HOUSTON – A bill seeking to modify the so-called “castle doctrine” in Texas is getting lawmakers riled up ahead of the legislative session that begins next year.
The “castle doctrine” is outlined in the state’s penal code. It gives people the right to use deadly force to protect their “land or tangible, movable property.”
State Rep. Terry Meza, D-Irving, filed House Bill 196 in early November, which would modify part of the code to require a person to be “unable to safely retreat” before they could use deadly force to protect their habitation or property. It would also remove robbery and aggravated robbery as crimes that could be legally stopped with deadly force by property owners.
Some posts circulating on social media have insinuated that Meza’s bill seeks to end the “castle doctrine” because it requires a person to retreat from their property before using deadly force.
Vince Leibowitz, spokesman for Meza, told the Associated Press that the bill deals only with situations outside the home, leaving intact Texas law relating to situations inside someone’s own “habitation,” defined in the state penal code as “a structure or vehicle that is adapted for the overnight accommodation of persons.”
Meza took to Twitter last month to say that her bill and position have been “misrepresented.”
“It does not repeal the Castle Doctrine, and it does not restrict homeowners from using firearms in self-defense as applicable to current Texas stand your ground laws,” Meza wrote in a Nov. 19 tweet. “What my bill would do if passed, would require a homeowner to exhaust the potential of safely retreating into their habitation before using deadly force in defense of themselves or their property.”
My bill HB 196 and my position on the Texas Castle Doctrine has been misrepresented in the news as of late.— Terry Meza (@TerryforTexas) November 19, 2020
It does not repeal the Castle Doctrine, and it does not restrict homeowners from using firearms in self-defense as applicable to current Texas stand your ground laws. 1/3 pic.twitter.com/CfDFJZedY0
Meza said that her bill is necessary because current law “emboldens people to take justice into their own hands.”
“I don’t believe that stealing someone’s lawn ornament should be an offense punishable by death,” Meza wrote in the tweet.
Texas Gov. Greg Abbott replied to Meza’s tweet Wednesday, saying there will be no reduction to the state’s “castle doctrine.”
“We won’t force Texas homeowners to retreat,” Abbott wrote in the tweet. “Especially with the crazy ‘defund police’ ideas, homeowners need to protect themselves now more than ever.”
Let me be clear.— Greg Abbott (@GregAbbott_TX) December 9, 2020
The Castle Doctrine will not be reduced.
We won’t force Texas homeowners to retreat.

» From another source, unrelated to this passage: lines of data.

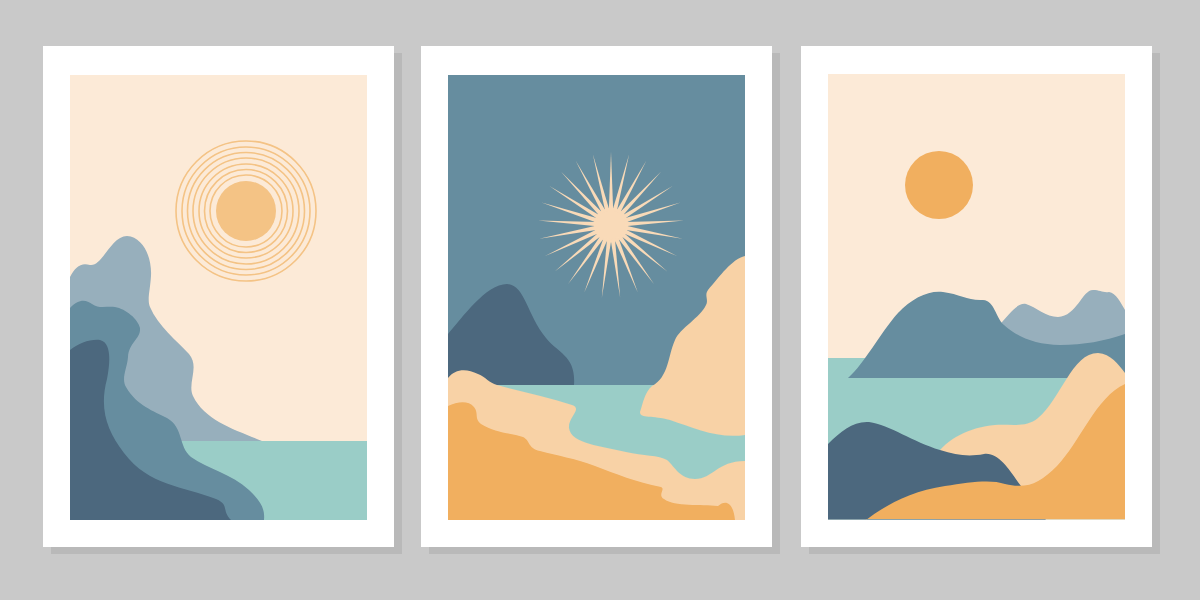
<!DOCTYPE html>
<html lang="en">
<head>
<meta charset="utf-8">
<title>Three coastal landscape posters</title>
<style>
:root {
  --wall: #c9c9c9;
  --shadow: #b9b9b9;
  --paper: #ffffff;
  --cream: #fcead7;
  --mist: #97afbc;
  --steel: #668d9f;
  --navy: #4c687e;
  --sea: #9acdc7;
  --sand: #f8d2a6;
  --amber: #f1af5f;
  --soft-amber: #f4c385;
  --pale-sun: #f9dab8;
}
html, body { margin: 0; height: 100%; overflow: hidden; background: var(--wall); }
.gallery { display: block; width: 1200px; height: 600px; }
.wall { fill: var(--wall); }
.shadow { fill: var(--shadow); }
.paper { fill: var(--paper); }
.cream { fill: var(--cream); }
.mist { fill: var(--mist); }
.steel { fill: var(--steel); }
.navy { fill: var(--navy); }
.sea { fill: var(--sea); }
.sand { fill: var(--sand); }
.amber { fill: var(--amber); }
.soft-amber { fill: var(--soft-amber); }
.pale-sun { fill: var(--pale-sun); }
.rings { fill: none; stroke: var(--soft-amber); stroke-width: 1.6; }
</style>
</head>
<body>
<svg class="gallery" viewBox="0 0 1200 600" role="img" aria-label="Three framed abstract landscapes with sun, mountains and sea">
  <defs>
    <g id="frame">
      <rect class="shadow" x="8" y="7" width="351" height="501"/>
      <rect class="paper" width="351" height="501"/>
    </g>
    <clipPath id="window-left"><rect x="70" y="75" width="297" height="445"/></clipPath>
    <clipPath id="window-middle"><rect x="448" y="75" width="297" height="445"/></clipPath>
    <clipPath id="window-right"><rect x="828" y="74" width="297" height="445.5"/></clipPath>
    <polygon id="ray" points="-2.2,-14 0,-73 2.2,-14"/>
    <g id="ray-group">
      <use href="#ray"/>
      <use href="#ray" transform="rotate(14.4)"/>
      <use href="#ray" transform="rotate(28.8)"/>
      <use href="#ray" transform="rotate(43.2)"/>
      <use href="#ray" transform="rotate(57.6)"/>
    </g>
  </defs>

  <rect class="wall" width="1200" height="600"/>

  <g id="poster-cliffs">
    <use href="#frame" x="43" y="46"/>
    <g clip-path="url(#window-left)">
      <rect class="cream" x="70" y="75" width="297" height="445"/>
      <g id="ringed-sun">
        <circle class="soft-amber" cx="246" cy="211" r="30"/>
        <g class="rings">
          <circle cx="246" cy="211" r="36"/>
          <circle cx="246" cy="211" r="41.5"/>
          <circle cx="246" cy="211" r="47"/>
          <circle cx="246" cy="211" r="53"/>
          <circle cx="246" cy="211" r="58.5"/>
          <circle cx="246" cy="211" r="64"/>
          <circle cx="246" cy="211" r="70"/>
        </g>
      </g>
      <rect class="sea" x="70" y="441" width="297" height="79"/>
      <path class="mist" d="M70 277C75 267 81 262 90 265C102 267 111 236 127 236C143 237 152 257 151 276C150 291 147 300 150 307C158 326 177 341 189 354C200 367 187 383 193 396C205 421 236 430 262 441H70Z"/>
      <path class="steel" d="M70 308C78 299 86 299 92 304C99 309 106 306 115 307C126 309 138 319 140 328C141 339 129 342 128 357C127 369 121 378 126 387C137 406 154 411 167 418C184 428 178 446 191 457C208 469 232 474 249 490C261 501 265 509 264 520H70Z"/>
      <path class="navy" d="M70 350C79 343 90 339 100 340C112 343 110 363 107 379C99 409 107 431 124 453C149 486 183 486 216 499C230 505 221 510 231 520H70Z"/>
    </g>
  </g>

  <g id="poster-bay">
    <use href="#frame" x="421" y="46"/>
    <g clip-path="url(#window-middle)">
      <rect class="steel" x="448" y="75" width="297" height="445"/>
      <g id="starburst-sun" class="pale-sun" transform="translate(611 225)">
        <circle r="17"/>
        <use href="#ray-group"/>
        <use href="#ray-group" transform="rotate(72)"/>
        <use href="#ray-group" transform="rotate(144)"/>
        <use href="#ray-group" transform="rotate(216)"/>
        <use href="#ray-group" transform="rotate(288)"/>
      </g>
      <rect class="sea" x="448" y="385" width="297" height="135"/>
      <path class="navy" d="M448 334C462 318 486 284 507 284C525 285 527 315 546 338C559 354 576 356 574 385H448Z"/>
      <path class="sand" d="M745 256C732 259 720 276 708 290C704 295 709 300 706 305C700 318 680 328 675 340C668 355 669 377 652 386C644 393 643 404 640 412C640 419 653 415 670 420C694 428 718 439 745 435Z"/>
      <path class="sand" d="M448 378C455 369 466 368 478 374C486 377 489 383 497 385C522 392 548 397 572 405C583 409 568 417 569 428C571 444 602 446 626 452C643 456 659 455 667 460C675 467 680 479 695 479C713 479 717 461 745 461V520H448Z"/>
      <path class="amber" d="M448 406C457 402 468 400 474 407C479 413 474 419 481 424C495 433 511 433 523 437C531 441 527 448 540 451C558 456 574 458 595 466C616 474 636 482 661 487C666 489 657 495 664 499C675 507 701 504 718 506C725 500 733 501 735 520H448Z"/>
    </g>
  </g>

  <g id="poster-dunes">
    <use href="#frame" x="801" y="46"/>
    <g clip-path="url(#window-right)">
      <rect class="cream" x="828" y="74" width="297" height="446"/>
      <circle class="amber" cx="939" cy="185" r="34"/>
      <rect class="sea" x="828" y="358" width="297" height="162"/>
      <path class="mist" d="M1000 324C1008 316 1017 302 1026 304C1036 307 1046 317 1058 317C1077 316 1082 290 1093 290C1100 290 1103 293 1109 292C1116 293 1121 303 1125 310V350H1000Z"/>
      <path class="steel" d="M848 378C865 363 880 333 898 313C912 298 929 290 943 292C960 294 968 301 983 300C995 301 995 317 1004 325C1017 337 1036 345 1060 345C1084 345 1104 341 1125 334V378Z"/>
      <path class="sand" d="M936 456C946 439 970 427 995 425C1012 424 1026 428 1038 418C1061 399 1072 353 1098 353C1111 354 1118 364 1125 373V520H936Z"/>
      <path class="navy" d="M828 444C841 431 853 421 869 422C890 425 913 442 940 450C956 455 968 457 984 454C999 452 1009 470 1021 486L1046 520H828Z"/>
      <path class="amber" d="M866 520C887 504 912 491 945 486C970 482 991 479 1005 484C1027 489 1039 484 1057 466C1080 442 1096 397 1125 384V519H866Z"/>
    </g>
  </g>
</svg>
</body>
</html>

Especially with the crazy “defund police” ideas, homeowners need to protect themselves now more than ever.
We will protect 2nd Amendment rights. https://t.co/DgtxWE6y0S
The Texas Legislature, which convenes every two years, begins a new session Jan. 12.